Under Pees, the Titans finished third in the NFL in scoring defense, allowing 18.6 points per game. And opposing teams scored a touchdown on 44.6 percent of their red zone trips against Tennessee, the league’s second-best mark, trailing only the Eagles (44.3 percent).
The players say they are prepared thanks to the tip sheets Pees provides. For example, safety Kevin Byard’s red zone interception against the Dallas Cowboys in Week 9 happened because of a tip from Pees. Byard said Pees alerted the defense to a specific part of Cowboys right tackle La’el Collins’ stance that indicated he was going to pass block. Dallas called a play-action pass, but Byard never bit on the run fake thanks to the tip from Pees, which allowed him to pick up the wide receiver running a crossing route and intercept the pass.
Pees dialed up timely blitzes that resulted in sacks by sending Byard or cornerback Logan Ryan after the quarterback. Safety Kenny Vaccaro said Pees’ playcalling is like, “Jordan in the fourth quarter.” But the scheme will only get the Titans so far.
The defense has holes to address, such as finding an impact pass-rusher. Outside linebacker Harold Landry, a second-round pick in 2018, is the Titans’ best option, but fourth-year linebacker Kamalei Correa is their veteran edge rusher. The Titans should add a veteran free agent such as Za’Darius Smith, who posted 8.5 sacks for the Ravens last season — including three against the Titans.
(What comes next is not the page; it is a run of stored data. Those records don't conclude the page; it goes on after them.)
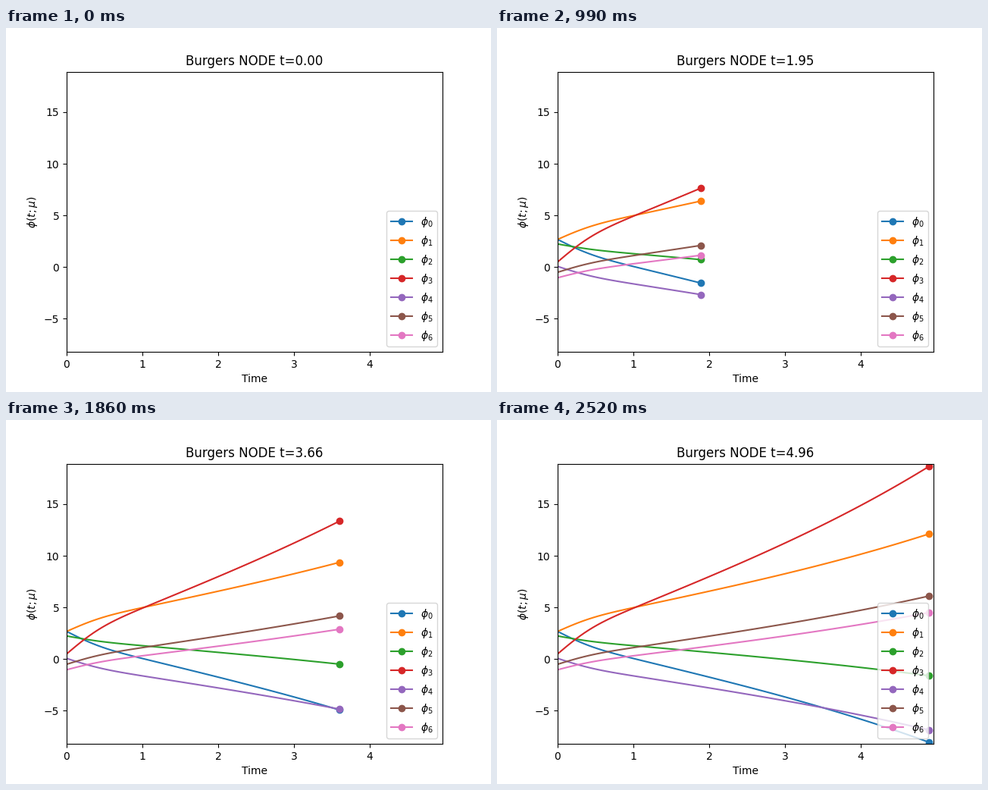
Recreate the animation shown at these times as a matplotlib script. Size 640 px wide and 480 px high, loop 2.55 s.

```python
import math

import numpy as np
import matplotlib.pyplot as plt
from matplotlib.animation import FuncAnimation

FRAMES = 85
INTERVAL = 30
T_END = 4.96

# Every coordinate follows one shared trend, from its own start at its own gain
STARTS = np.array([2.68, 2.68, 2.24, 0.5, 0.07, -0.5, -1.03])
GAINS = np.array([-0.591, 0.52, -0.212, 1, -0.382, 0.364, 0.305])


def trend(t):
    """Quick initial rise that settles into slowly accelerating growth."""
    transient = 1.39 * np.vectorize(math.erf)(t / 0.5)
    return transient + 3.113 * t - 0.098 * t**2 + 0.0328 * t**3


times = np.linspace(0, T_END, FRAMES)
phi = STARTS[:, None] + GAINS[:, None] * trend(times)

fig, ax = plt.subplots(figsize=(6.4, 4.8), dpi=100)
lines = [ax.plot([], [], marker="o", label=rf"$\phi_{i}$")[0]
         for i in range(len(phi))]
ax.set_xlim(0, T_END)
ax.set_ylim(-8.213, 18.917)
ax.set_xlabel("Time")
ax.set_ylabel(r"$\phi(t;\mu)$")
ax.legend(loc="lower right")
title = ax.set_title("Burgers NODE t=0.00")


def update(k):
    n = max(k, 1)
    for line, y in zip(lines, phi):
        line.set_data(times[:n], y[:n])
        line.set_markevery([n - 1])  # dot only at the head
        line.set_visible(k > 0)
    title.set_text(f"Burgers NODE t={times[k]:.2f}")
    return [*lines, title]


anim = FuncAnimation(fig, update, frames=FRAMES, interval=INTERVAL,
                     repeat=True, repeat_delay=0)
plt.show()
```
Pees had an integral role in the Ravens selecting Smith in the fourth round of the 2015 draft. He was at Smith’s pro day in Kentucky and told him he’d be a Raven. And having Pees in place lessens the risk of the scheme not matching the player, because Smith has already excelled in the same system. Smith would give the Titans a player who can line up at outside linebacker in base defense and as a four or five technique in nickel packages. Defensive tackle Jurrell Casey draws a lot of attention from opposing offenses and needs a running mate who can take advantage of one-on-one matchups.
Adding a pure outside linebacker in the draft — such as Florida’s Jachai Polite, Mississippi State’s Montez Sweat or Florida State’s Brian Burns — would be the finishing piece for the Titans’ defense. A rookie could provide pressure off the edge, giving quarterbacks less time to wait for the wide receivers to run their routes, thus helping the secondary.
Re-signing Vaccaro is a necessity as well. He quickly became a player who set the tone for the defense last season. Former Titans safety Michael Griffin pointed out that Vaccaro and Byard gave Pees a group similar to the Super Bowl XLVII-winning secondary that featured Ed Reed (ballhawk) and Bernard Pollard (thumper).
Tightening things up on the back end is crucial for the Titans’ defense to take the next step. The secondary struggled early in the season, giving up big plays such as Eagles wideout Jordan Matthews’ 51-yard touchdown reception and a 75-yard score by Chargers receiver Tyrell Williams, but they rebounded and finished with seven plays of 40 yards or more allowed.
“Whenever you have a secondary that doesn’t give up big plays, you are going to have a heckuva defense,” Pees said.